### [YOUR TASK]
Exclude all pictures. Then restate, word for word, the entries from the first line through the line that contains "--moss: #759a2c; --rose: #cd609d;".

### [DATA SUPPLIED]
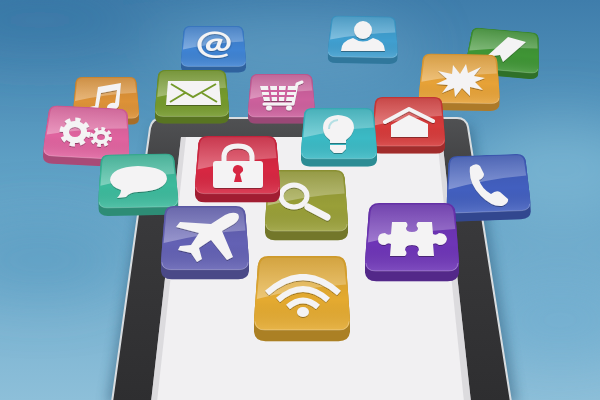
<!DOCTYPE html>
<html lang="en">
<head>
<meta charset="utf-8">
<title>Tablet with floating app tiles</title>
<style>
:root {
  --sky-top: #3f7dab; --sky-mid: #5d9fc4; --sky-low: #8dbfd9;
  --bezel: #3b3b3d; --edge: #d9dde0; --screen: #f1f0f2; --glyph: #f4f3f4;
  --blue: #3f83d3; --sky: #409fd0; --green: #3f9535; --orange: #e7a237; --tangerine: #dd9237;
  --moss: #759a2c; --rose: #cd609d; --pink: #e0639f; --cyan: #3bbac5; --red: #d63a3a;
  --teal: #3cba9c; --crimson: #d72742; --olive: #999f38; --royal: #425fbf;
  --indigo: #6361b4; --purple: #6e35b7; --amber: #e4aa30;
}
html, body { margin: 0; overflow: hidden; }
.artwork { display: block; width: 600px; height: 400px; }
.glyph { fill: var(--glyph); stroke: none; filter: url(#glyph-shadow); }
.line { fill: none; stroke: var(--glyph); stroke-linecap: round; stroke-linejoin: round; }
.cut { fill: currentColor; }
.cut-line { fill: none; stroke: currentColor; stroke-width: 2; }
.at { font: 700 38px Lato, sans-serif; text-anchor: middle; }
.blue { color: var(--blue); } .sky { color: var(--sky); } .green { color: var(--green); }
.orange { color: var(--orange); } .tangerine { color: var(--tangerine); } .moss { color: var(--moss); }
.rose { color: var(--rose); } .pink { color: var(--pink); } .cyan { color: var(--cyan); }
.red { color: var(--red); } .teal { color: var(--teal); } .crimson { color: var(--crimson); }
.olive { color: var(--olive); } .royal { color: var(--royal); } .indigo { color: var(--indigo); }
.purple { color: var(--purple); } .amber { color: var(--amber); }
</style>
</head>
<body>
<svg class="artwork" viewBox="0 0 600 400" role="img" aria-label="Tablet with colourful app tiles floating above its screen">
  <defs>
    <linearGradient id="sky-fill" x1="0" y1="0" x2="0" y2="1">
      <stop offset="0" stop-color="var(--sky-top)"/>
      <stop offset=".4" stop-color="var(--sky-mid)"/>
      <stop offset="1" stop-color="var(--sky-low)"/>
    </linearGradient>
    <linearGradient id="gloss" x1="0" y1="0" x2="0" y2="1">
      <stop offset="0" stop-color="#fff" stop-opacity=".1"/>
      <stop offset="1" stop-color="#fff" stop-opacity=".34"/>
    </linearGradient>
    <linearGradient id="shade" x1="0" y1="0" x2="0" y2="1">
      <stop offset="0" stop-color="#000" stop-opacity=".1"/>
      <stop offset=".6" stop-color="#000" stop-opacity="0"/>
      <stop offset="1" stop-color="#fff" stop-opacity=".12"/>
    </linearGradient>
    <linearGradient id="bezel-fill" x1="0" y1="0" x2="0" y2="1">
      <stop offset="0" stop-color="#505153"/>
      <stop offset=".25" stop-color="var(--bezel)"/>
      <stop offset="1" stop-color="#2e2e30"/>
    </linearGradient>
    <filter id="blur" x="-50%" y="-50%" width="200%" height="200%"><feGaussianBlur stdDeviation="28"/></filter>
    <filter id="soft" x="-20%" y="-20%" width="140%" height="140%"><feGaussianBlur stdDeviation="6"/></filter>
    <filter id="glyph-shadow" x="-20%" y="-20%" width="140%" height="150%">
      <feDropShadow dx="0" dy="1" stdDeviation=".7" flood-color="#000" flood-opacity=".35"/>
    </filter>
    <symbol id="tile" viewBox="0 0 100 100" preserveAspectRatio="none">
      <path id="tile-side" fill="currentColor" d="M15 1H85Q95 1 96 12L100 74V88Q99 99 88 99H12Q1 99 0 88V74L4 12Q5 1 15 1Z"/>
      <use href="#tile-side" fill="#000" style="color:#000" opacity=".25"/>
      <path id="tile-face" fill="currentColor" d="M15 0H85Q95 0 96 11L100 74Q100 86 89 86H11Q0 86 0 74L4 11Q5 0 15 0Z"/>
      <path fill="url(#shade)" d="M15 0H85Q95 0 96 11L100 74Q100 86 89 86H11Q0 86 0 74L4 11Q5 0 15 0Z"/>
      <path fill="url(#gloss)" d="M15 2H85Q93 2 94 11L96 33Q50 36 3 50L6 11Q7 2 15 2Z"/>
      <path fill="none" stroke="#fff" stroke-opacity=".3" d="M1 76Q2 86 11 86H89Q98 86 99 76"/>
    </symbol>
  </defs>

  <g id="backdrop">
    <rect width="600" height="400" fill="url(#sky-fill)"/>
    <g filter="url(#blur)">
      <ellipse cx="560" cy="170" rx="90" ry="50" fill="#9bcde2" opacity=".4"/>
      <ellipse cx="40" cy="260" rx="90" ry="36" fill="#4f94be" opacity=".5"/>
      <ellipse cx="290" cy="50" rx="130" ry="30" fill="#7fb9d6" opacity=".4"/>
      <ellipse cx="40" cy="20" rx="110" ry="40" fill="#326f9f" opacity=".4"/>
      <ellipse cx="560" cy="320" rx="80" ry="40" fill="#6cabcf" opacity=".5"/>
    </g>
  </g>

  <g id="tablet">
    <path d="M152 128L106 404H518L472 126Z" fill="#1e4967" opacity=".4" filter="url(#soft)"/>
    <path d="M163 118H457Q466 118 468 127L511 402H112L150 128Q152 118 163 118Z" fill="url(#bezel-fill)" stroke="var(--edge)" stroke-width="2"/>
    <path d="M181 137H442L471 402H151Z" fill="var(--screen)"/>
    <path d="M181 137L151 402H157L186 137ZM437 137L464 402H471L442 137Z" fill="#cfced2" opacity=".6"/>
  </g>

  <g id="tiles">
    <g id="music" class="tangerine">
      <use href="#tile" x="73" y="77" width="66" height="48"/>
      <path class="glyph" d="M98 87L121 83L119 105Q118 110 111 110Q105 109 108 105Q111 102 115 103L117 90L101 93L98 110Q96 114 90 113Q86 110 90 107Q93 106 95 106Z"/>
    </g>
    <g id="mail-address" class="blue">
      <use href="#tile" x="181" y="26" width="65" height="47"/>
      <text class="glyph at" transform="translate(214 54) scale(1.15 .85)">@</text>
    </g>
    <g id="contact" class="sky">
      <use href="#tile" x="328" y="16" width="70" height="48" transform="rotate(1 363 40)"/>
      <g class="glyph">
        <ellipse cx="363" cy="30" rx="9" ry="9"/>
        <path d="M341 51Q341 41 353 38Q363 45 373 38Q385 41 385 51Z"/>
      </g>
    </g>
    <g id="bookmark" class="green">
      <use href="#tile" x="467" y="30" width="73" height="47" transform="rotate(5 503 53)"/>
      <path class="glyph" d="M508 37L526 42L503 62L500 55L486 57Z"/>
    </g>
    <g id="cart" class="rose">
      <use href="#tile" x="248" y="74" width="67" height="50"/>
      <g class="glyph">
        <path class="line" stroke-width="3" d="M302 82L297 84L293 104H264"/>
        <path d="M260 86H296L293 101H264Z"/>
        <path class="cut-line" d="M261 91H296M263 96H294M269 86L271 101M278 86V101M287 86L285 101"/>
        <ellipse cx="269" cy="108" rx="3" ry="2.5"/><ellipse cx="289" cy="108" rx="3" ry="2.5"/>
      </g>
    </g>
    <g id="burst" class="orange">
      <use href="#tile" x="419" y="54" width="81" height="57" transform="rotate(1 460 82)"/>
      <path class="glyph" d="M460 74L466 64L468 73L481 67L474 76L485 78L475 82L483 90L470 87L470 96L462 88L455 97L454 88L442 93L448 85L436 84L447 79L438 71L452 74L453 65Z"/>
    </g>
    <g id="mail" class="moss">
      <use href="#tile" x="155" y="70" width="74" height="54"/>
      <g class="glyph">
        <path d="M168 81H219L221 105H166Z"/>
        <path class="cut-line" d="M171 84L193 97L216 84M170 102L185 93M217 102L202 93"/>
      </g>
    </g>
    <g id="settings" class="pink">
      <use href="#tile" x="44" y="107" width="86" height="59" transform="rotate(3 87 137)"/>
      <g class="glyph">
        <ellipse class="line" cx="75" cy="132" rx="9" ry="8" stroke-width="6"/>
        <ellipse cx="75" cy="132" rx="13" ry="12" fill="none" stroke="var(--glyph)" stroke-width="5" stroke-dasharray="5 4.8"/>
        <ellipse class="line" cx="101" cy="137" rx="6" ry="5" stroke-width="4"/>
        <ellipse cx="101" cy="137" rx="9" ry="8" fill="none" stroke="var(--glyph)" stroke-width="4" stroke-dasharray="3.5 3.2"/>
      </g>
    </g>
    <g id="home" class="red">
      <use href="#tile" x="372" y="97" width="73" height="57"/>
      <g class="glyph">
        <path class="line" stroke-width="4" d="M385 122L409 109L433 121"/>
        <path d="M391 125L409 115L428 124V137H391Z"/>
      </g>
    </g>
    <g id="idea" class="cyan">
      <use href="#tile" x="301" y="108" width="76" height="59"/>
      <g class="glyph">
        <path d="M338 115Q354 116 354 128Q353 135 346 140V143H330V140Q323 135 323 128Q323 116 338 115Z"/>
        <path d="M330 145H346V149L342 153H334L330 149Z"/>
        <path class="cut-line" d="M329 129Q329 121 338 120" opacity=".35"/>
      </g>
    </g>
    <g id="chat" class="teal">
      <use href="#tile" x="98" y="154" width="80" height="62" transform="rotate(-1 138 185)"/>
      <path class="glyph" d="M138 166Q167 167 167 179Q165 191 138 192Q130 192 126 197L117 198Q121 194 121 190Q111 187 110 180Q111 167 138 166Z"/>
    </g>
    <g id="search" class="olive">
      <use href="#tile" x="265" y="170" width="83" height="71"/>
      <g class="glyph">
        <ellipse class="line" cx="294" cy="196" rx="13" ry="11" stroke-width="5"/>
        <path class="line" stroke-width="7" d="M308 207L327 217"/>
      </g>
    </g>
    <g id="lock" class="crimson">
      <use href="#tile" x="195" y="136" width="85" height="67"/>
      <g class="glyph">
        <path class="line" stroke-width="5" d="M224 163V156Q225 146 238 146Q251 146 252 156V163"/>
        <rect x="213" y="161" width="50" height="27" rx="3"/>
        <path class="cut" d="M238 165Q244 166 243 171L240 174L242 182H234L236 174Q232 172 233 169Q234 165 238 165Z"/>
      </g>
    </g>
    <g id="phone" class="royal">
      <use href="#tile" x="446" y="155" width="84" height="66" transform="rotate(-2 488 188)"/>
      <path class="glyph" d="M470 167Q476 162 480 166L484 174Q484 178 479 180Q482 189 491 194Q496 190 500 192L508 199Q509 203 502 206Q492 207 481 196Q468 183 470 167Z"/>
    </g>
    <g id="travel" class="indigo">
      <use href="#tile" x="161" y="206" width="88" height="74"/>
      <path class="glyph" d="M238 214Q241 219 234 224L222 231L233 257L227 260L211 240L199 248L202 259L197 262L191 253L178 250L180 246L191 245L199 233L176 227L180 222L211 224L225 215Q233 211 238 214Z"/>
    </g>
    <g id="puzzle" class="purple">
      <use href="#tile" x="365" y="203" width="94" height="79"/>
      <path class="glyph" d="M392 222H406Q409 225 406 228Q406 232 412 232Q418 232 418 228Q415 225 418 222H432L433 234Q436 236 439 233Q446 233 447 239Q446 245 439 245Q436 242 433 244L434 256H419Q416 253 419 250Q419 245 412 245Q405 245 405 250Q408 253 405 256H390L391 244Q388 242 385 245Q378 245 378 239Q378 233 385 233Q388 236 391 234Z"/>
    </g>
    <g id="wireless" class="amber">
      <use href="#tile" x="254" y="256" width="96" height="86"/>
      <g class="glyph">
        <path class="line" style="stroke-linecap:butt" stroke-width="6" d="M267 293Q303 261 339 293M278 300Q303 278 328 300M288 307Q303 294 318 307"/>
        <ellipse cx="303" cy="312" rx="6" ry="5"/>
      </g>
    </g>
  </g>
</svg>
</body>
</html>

### [FINISHED TASK]
<!DOCTYPE html>
<html lang="en">
<head>
<meta charset="utf-8">
<title>Tablet with floating app tiles</title>
<style>
:root {
  --sky-top: #3f7dab; --sky-mid: #5d9fc4; --sky-low: #8dbfd9;
  --bezel: #3b3b3d; --edge: #d9dde0; --screen: #f1f0f2; --glyph: #f4f3f4;
  --blue: #3f83d3; --sky: #409fd0; --green: #3f9535; --orange: #e7a237; --tangerine: #dd9237;
  --moss: #759a2c; --rose: #cd609d; --pink: #e0639f; --cyan: #3bbac5; --red: #d63a3a;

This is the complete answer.